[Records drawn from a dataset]

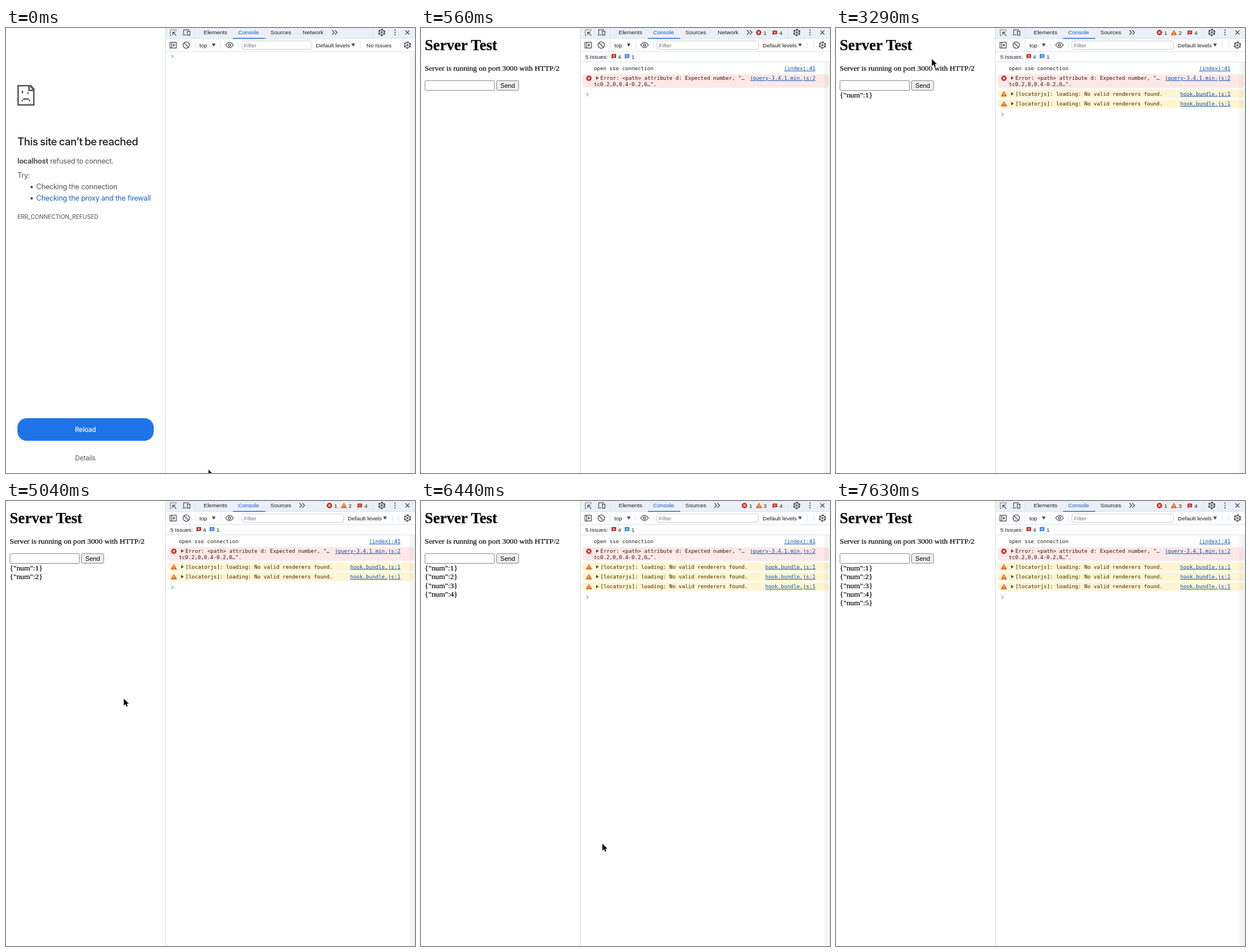
Recreate the animation shown at these times as an HTML page. Size 717x781 px, loop 8 s.

```html
<!DOCTYPE html>
<html lang="en">
<head>
<meta charset="utf-8">
<title>Server test</title>
<style>
  html, body { margin: 0; width: 100%; height: 100%; overflow: hidden; background: #fff; }
  svg { display: block; width: 717px; height: 781px; }
  text { white-space: pre; }
  .ui { font: 9.96px "Liberation Sans", Arial, sans-serif; fill: #1f1f1f; }
  .mono { font: 9.13px "DejaVu Sans Mono", Menlo, monospace; fill: #1f1f1f; }
  .link { fill: #0b4bb3; text-decoration: underline; text-anchor: end; }
  .err { fill: #410e0b; }
  .warn { fill: #421f00; }
  .page { font: 13.28px "Liberation Serif", Times, serif; fill: #000; stroke: #000; stroke-width: .2; }
  .h1 { font-size: 26.56px; font-weight: 700; }
  .net { font: 12.45px Inter, sans-serif; letter-spacing: -.2px; fill: #4f5256; }
  .title { font-size: 18.4px; font-weight: 500; letter-spacing: -.43px; word-spacing: -.9px; fill: #1b1c1e; }
  .proxy { fill: #1a5fc0; }
  .code { font-size: 10.06px; letter-spacing: 0; }
  .mid { font-size: 11.2px; letter-spacing: 0; text-anchor: middle; }
  .reload { fill: #fff; font-weight: 500; }
  .send { font-size: 11.07px; fill: #000; }
  .active { fill: #0b57d0; }
  .hint { fill: #757575; }
  .icon { fill: none; stroke: #474747; stroke-width: 1.25; }
  .teeth { stroke-width: 1.9; stroke-dasharray: 3.2 2.45; }
  .sep { stroke: #d3e3fd; stroke-width: 1; }
</style>
</head>
<body>
<svg id="stage" viewBox="0 0 717 781" xmlns="http://www.w3.org/2000/svg"></svg>
<script>
const LOOP = 8000, STEP = 70;
const PAGE = 210, SSE = 350, ERROR = 490;
const WARN = [1330, 2240, 5320];
const COUNT = [1330, 2310, 5390];
const NUMS = [3290, 4340, 5390, 6440, 7490];

// Cursor tip: [time, x, y]; null x hides it.
const PATH = [
  [0, 355, 775], [70, null],
  [1190, 145, 3], [1470, 159, 58], [1610, 159, 58], [1890, 168, 54.5],
  [4690, 168, 54.5], [4900, 204, 338], [5040, 206.5, 347],
  [5460, 318, 601.5], [6510, 318, 601.5], [7350, 348, 767],
  [7560, 351, 778], [7630, null]
];

const span = (on, off, body) => `<g data-on="${on}" data-off="${off}">${body}</g>`;
const esc = s => s.replace(/&/g, '&amp;').replace(/</g, '&lt;');
const text = (cls, x, y, s) => `<text class="${cls}" x="${x}" y="${y}">${esc(s)}</text>`;
const rect = (x, y, w, h, fill, rx = 0, extra = '') =>
  `<rect x="${x}" y="${y}" width="${w}" height="${h}" rx="${rx}" fill="${fill}" ${extra}/>`;
const icon = (d, extra = '') => `<path class="icon" d="${d}" ${extra}/>`;
const sep = (x, y, h) => `<path class="sep" d="M${x} ${y}v${h}"/>`;
const hline = y => `<path class="sep" d="M279 ${y}H717"/>`;
const at = (x, y, body) => `<g transform="translate(${x} ${y})">${body}</g>`;
const down = (x, y) => `<path d="M${x} ${y}h6.4l-3.2 5.6z" fill="#474747"/>`;
const right = y => `<path d="M307 ${y - 3}v6l4.6-3z" fill="#474747"/>`;

const gear = (x, y) => at(x, y,
  `<circle class="icon" r="4.3"/><circle class="icon" r="1.4"/>
   <circle class="icon teeth" r="5.4" transform="rotate(13)"/>`);

const errIcon = (x, y) => at(x, y,
  `<circle r="4.7" fill="#c5291f"/><path d="M-1.8-1.8 1.8 1.8M1.8-1.8-1.8 1.8" stroke="#fff" stroke-width="1.2"/>`);

const warnIcon = (x, y) => at(x, y,
  `<path d="M0-4.6 5 4.2H-5z" fill="#e2661b" stroke="#e2661b" stroke-width=".6" stroke-linejoin="round"/>
   <path d="M0-1.8V1.2M0 2v1.2" stroke="#fff" stroke-width="1.1"/>`);

const bubble = (x, y, fill, mark) => at(x, y,
  `<path d="M-4-4H4V2.6H-2.2L-4 4.4z" fill="${fill}"/><path d="${mark}" stroke="#fff" fill="none"/>`);
const breaking = (x, y) => bubble(x, y, '#c5291f', 'M-1.5-2.2 1.5.8M1.5-2.2-1.5.8');
const info = (x, y) => bubble(x, y, '#1a73e8', 'M-2.4-1.8H2.4M-2.4.4H2.4');

const more = x => icon(`M${x - 4.5} 3.8l4 4-4 4M${x + .5} 3.8l4 4-4 4`);
const prompt = (on, off, y) => span(on, off,
  `<path d="M290 ${y - 2.9}l3.2 2.9-3.2 2.9" fill="none" stroke="#7d9fd2" stroke-width="1.2"/>`);

function errorPage() {
  const unit = (x, y, w = 2.5, h = 2.5) => rect(x, y, w, h, '#535353');
  return `<path d="M40 101.2H21.2V134.9H48.8V109.5H40.2V101.2H43.7V103.8H46.2V106.4H48.8V110" fill="none" stroke="#535353" stroke-width="2.5"/>` +
    unit(27.5, 110, 2.5, 4.5) + unit(37.5, 113, 2.5, 2.5) +
    unit(30, 123.4, 10) + unit(27.5, 126) + unit(40, 126) +
    text('net title', 20, 206, 'This site can’t be reached') +
    `<text class="net" x="20" y="237.6"><tspan font-weight="700">localhost</tspan> refused to connect.</text>` +
    text('net', 20, 263.2, 'Try:') +
    [279, 299].map(y => `<circle cx="45" cy="${y}" r="2.2" fill="#4f5256"/>`).join('') +
    text('net', 53, 283.1, 'Checking the connection') +
    text('net proxy', 53, 303.1, 'Checking the proxy and the firewall') +
    text('net code', 20, 334.6, 'ERR_CONNECTION_REFUSED') +
    rect(20, 684.7, 239, 39.84, '#1f73e8', 16.6) +
    text('net mid reload', 139.3, 708.8, 'Reload') +
    text('net mid', 139.3, 758.7, 'Details');
}

function serverPage() {
  const edge = 'stroke="#767676" stroke-width=".9"';
  return text('page h1', 6.6, 38.6, 'Server Test') +
    text('page', 6.6, 75.3, 'Server is running on port 3000 with HTTP/2') +
    rect(7, 92.3, 121.6, 17.2, '#fff', 1.5, edge) +
    rect(132.4, 92.3, 38.8, 17, '#efefef', 2.5, edge) +
    text('ui send', 139, 104.6, 'Send') +
    NUMS.map((t, i) => span(t, LOOP, text('page', 6.6, 121.9 + 15.35 * i, `{"num":${i + 1}}`))).join('');
}

function tabBar() {
  const warned = COUNT[0];
  return rect(279, 0, 438, 18.5, '#ebf0f8') + hline(18.5) +
    icon('M288 13V3H298V6', 'stroke-dasharray="1.6 1.2"') + icon('M288 13H291', 'stroke-dasharray="1.6 1.2"') +
    icon('M292.5 7.5 298.5 13.5M292.3 12V7.3H297') +
    icon('M311.5 10.5V3.2H321M309.5 12.2H316M318 5.6H322.4V12.6H318z') +
    sep(331.5, 2, 12) +
    text('ui', 346.5, 11.3, 'Elements') +
    text('ui active', 407, 11.3, 'Console') +
    rect(398, 17.6, 56.5, 1.3, '#0b57d0') +
    text('ui', 463.5, 11.3, 'Sources') +
    span(0, warned, text('ui', 520, 11.3, 'Network') + more(576)) +
    span(warned, LOOP, more(519)) +
    span(ERROR, warned, errIcon(592, 8) + text('ui', 600.3, 11.8, '1')) +
    span(warned, LOOP, errIcon(567, 8) + text('ui', 575.3, 11.8, '1') + warnIcon(592.3, 8)) +
    COUNT.map((t, i) => span(t, COUNT[i + 1] || LOOP, text('ui', 600.5, 11.8, `${i + 1}`))).join('') +
    span(ERROR, LOOP, breaking(620.3, 8.5) + text('ui', 628.3, 11.8, '4')) +
    sep(643.5, 2, 12) + gear(658.7, 7.8) +
    [3.6, 7.7, 11.8].map(y => `<circle cx="682" cy="${y}" r="1.15" fill="#474747"/>`).join('') +
    icon('M700.2 4.2l7 7M707.2 4.2l-7 7');
}

function toolbar() {
  const filter = w => rect(413.5, 22.8, w, 14.6, '#fff', 3, 'stroke="#c7cbd1"') +
    text('ui hint', 417, 33.7, 'Filter');
  const levels = x => text('ui', x, 33.6, 'Default levels') + down(x + 62.3, 27.2);
  return icon('M287.5 25.2H298.5V35H287.5zM290.6 25.2V35') +
    '<path d="M293 27.4v5.4l3.6-2.7z" fill="#474747"/>' +
    '<circle class="icon" cx="316" cy="30" r="5.6"/>' + icon('M312 26l8 8') +
    sep(331.5, 24, 12) + text('ui', 339, 33.6, 'top') + down(361, 27.2) + sep(376.5, 24, 12) +
    icon('M385 30Q391.8 20.8 398.6 30Q391.8 39.2 385 30z') + '<circle class="icon" cx="391.8" cy="30" r="2"/>' +
    sep(407.5, 24, 12) +
    span(0, ERROR, filter(121.5) + levels(543.2) + sep(621.5, 24, 12) + text('ui', 631.8, 33.6, 'No Issues') + sep(691.5, 24, 12)) +
    span(ERROR, LOOP, filter(178) + levels(599) + sep(677.5, 24, 12) + sep(688.5, 24, 12)) +
    gear(703.7, 30) + hline(41.5);
}

function consoleRows() {
  const sse = y => text('mono', 303, y, 'open sse connection') + text('mono link', 691.5, y, '(index):41');
  const warning = i => {
    const y = 108 + 17.4 * i;
    return rect(283, y, 432, 14.8, '#fef5d3', 5) + warnIcon(294.3, y + 7.7) + right(y + 7.4) +
      text('mono warn', 314.5, y + 10.6, '[locatorjs]: loading: No valid renderers found.') +
      text('mono link', 691.5, y + 10.6, 'hook.bundle.js:1');
  };
  return span(SSE, ERROR, sse(56.3)) +
    span(ERROR, LOOP,
      text('ui', 288, 53.6, '5 Issues:') + breaking(338, 49.8) + text('ui', 345.3, 53.6, '4') +
      info(361.3, 49.8) + text('ui', 369, 53.6, '1') + hline(59.5) + sse(74) +
      rect(283, 81, 432, 24, '#fce9e7', 5) + errIcon(294.3, 88.3) + right(87.8) +
      text('mono err', 314.5, 91, 'Error: <path> attribute d: Expected number, "…') +
      text('mono err', 303, 101.9, 'tc0.2,0,0.4-0.2,0…".') +
      text('mono link', 691.5, 91, 'jquery-3.4.1.min.js:2')) +
    WARN.map((t, i) => span(t, LOOP, warning(i))).join('') +
    prompt(0, SSE, 50) + prompt(SSE, ERROR, 67.5) + prompt(ERROR, WARN[0], 116.8) +
    WARN.map((t, i) => prompt(t, WARN[i + 1] || LOOP, 134.2 + 17.4 * i)).join('') +
    span(0, ERROR, gutter(42)) + span(ERROR, LOOP, gutter(60));
}

function gutter(y) {
  return rect(707, y, 10, 781 - y, 'rgba(0,0,0,.035)') + rect(715.5, y, 1.5, 781 - y, 'rgba(0,0,0,.05)');
}

const stage = document.getElementById('stage');
stage.innerHTML = span(0, PAGE, errorPage()) + span(PAGE, LOOP, serverPage()) +
  rect(279, 0, 438, 781, '#fff') + tabBar() + toolbar() + consoleRows() +
  '<path d="M279.5 0V781" stroke="#d5dae2"/>' +
  `<path id="cursor" d="M0 0V12.2L2.8 9.6 4.7 13.8 6.9 12.9 5.1 8.8H8.8z" fill="#000" stroke="#fff" stroke-width="1.4" paint-order="stroke"/>`;

const spans = [...stage.querySelectorAll('[data-on]')].map(el => ({ el, on: +el.dataset.on, off: +el.dataset.off }));
const cursor = document.getElementById('cursor');

function cursorAt(t) {
  const i = PATH.findLastIndex(p => p[0] <= t);
  const [t0, x0, y0] = PATH[i];
  if (x0 === null) return null;
  const [t1, x1, y1] = PATH[i + 1];
  if (x1 === null) return [x0, y0];
  const k = (t - t0) / (t1 - t0);
  return [x0 + (x1 - x0) * k, y0 + (y1 - y0) * k];
}

function draw(now) {
  const t = Math.floor((now % LOOP) / STEP) * STEP;
  for (const { el, on, off } of spans) el.style.display = t >= on && t < off ? '' : 'none';
  const tip = cursorAt(t);
  cursor.style.display = tip ? '' : 'none';
  if (tip) cursor.setAttribute('transform', `translate(${tip})`);
}

const start = performance.now();
function tick() {
  draw(performance.now() - start);
  requestAnimationFrame(tick);
}
tick();
</script>
</body>
</html>
```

Activity => Copy the lines above that hold the word "return".

Reply =>
  return `<path d="M40 101.2H21.2V134.9H48.8V109.5H40.2V101.2H43.7V103.8H46.2V106.4H48.8V110" fill="none" stroke="#535353" stroke-width="2.5"/>` +
  return text('page h1', 6.6, 38.6, 'Server Test') +
  return rect(279, 0, 438, 18.5, '#ebf0f8') + hline(18.5) +
  return icon('M287.5 25.2H298.5V35H287.5zM290.6 25.2V35') +
    return rect(283, y, 432, 14.8, '#fef5d3', 5) + warnIcon(294.3, y + 7.7) + right(y + 7.4) +
  return span(SSE, ERROR, sse(56.3)) +
  return rect(707, y, 10, 781 - y, 'rgba(0,0,0,.035)') + rect(715.5, y, 1.5, 781 - y, 'rgba(0,0,0,.05)');
  if (x0 === null) return null;
  if (x1 === null) return [x0, y0];
  return [x0 + (x1 - x0) * k, y0 + (y1 - y0) * k];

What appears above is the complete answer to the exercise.